“This looks suspicious, doesn’t it”, mused S
“What does?”, I asked.
“My dad says he never married again. But what are all these children’s clothes doing in these drawers?”
I took a quick peek, and sure enough, there were all kinds of clothes – ranging from infant clothing to things that teenagers like us would have worn – stacked neatly to the brim in all the drawers. It didn’t look good to me. Uncle Bidin had probably married again but didn’t know how to break the news to his long lost son. As a result, he lied about not having another family. He probably had sent his family away for a few days so that S would not have to meet them. Why did he have to lie about something like that? I wasn’t about to wreck a long awaited father-and-son reunion by confirming S’s suspicions. But I was at a loss to explain all those clothes.
“These probably belong to his nephews who come and visit him here often”, was all I could offer.
“Yeah… they probably are”, replied S. There was no hiding the feeling of disappointment in his eyes.
But what did he expect? Was Uncle Bidin to remain celibate for all those years? Let’s get real here!
A few minutes later, Uncle Bidin knocked on the door and asked us join him for dinner. It was a simple affair with loads of rice, some fish, and a few vegetables. But what struck us as odd was that the table had been set for four. There were only three of us.
Unable to contain my curiosity, I asked Uncle Bidin, “Are we expecting company? Who is the other setting for?”

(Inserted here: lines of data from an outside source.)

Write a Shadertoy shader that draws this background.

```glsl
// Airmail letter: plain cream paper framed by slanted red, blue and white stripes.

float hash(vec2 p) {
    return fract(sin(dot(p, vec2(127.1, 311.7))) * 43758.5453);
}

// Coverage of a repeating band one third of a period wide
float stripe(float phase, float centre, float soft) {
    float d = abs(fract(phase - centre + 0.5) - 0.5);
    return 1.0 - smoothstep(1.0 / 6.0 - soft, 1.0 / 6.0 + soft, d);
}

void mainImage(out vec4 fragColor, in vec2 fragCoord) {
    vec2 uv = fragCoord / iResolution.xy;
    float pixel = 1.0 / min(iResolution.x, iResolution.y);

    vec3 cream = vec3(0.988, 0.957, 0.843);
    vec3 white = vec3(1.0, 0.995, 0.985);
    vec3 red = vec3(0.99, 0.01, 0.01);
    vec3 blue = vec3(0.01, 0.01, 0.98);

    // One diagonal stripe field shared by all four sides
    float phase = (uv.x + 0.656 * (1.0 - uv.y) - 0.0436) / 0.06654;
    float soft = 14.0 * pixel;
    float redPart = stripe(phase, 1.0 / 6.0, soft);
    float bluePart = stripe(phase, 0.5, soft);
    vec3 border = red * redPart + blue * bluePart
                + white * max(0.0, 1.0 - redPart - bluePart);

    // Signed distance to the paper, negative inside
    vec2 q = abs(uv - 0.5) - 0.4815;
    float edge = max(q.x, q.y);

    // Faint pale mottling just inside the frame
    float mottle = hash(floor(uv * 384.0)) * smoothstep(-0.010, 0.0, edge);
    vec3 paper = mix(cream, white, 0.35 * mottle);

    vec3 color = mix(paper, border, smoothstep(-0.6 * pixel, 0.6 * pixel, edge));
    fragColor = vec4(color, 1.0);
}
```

“That’s for my wife”, he replied calmly as we all took our places.
“And when is she coming?”, S asked with a hint of sarcasm in his voice.
Uncle Bidin looked at his son for the longest time and explained, “Son, that setting is for my wife, your mother”.
In a burst of insensitive enthusiasm, I blurted, “You mean you never married again? Then who does the clothes in our room belong to?”
Uncle Bidin smiled and looked at the ceiling as he fought his tears. Then he slowly spoke, “They belong so my son”, gesturing toward S. “I may have failed to find him all these years. But I’ve never failed saving those clothes in that room for him, just in case he ever came home”.
Uncle Bidin passed away some 15 years ago. At the funeral, I recall thinking that the world just doesn’t make men like Uncle Bidin anymore. Even if it did, would there still be a place for people like him?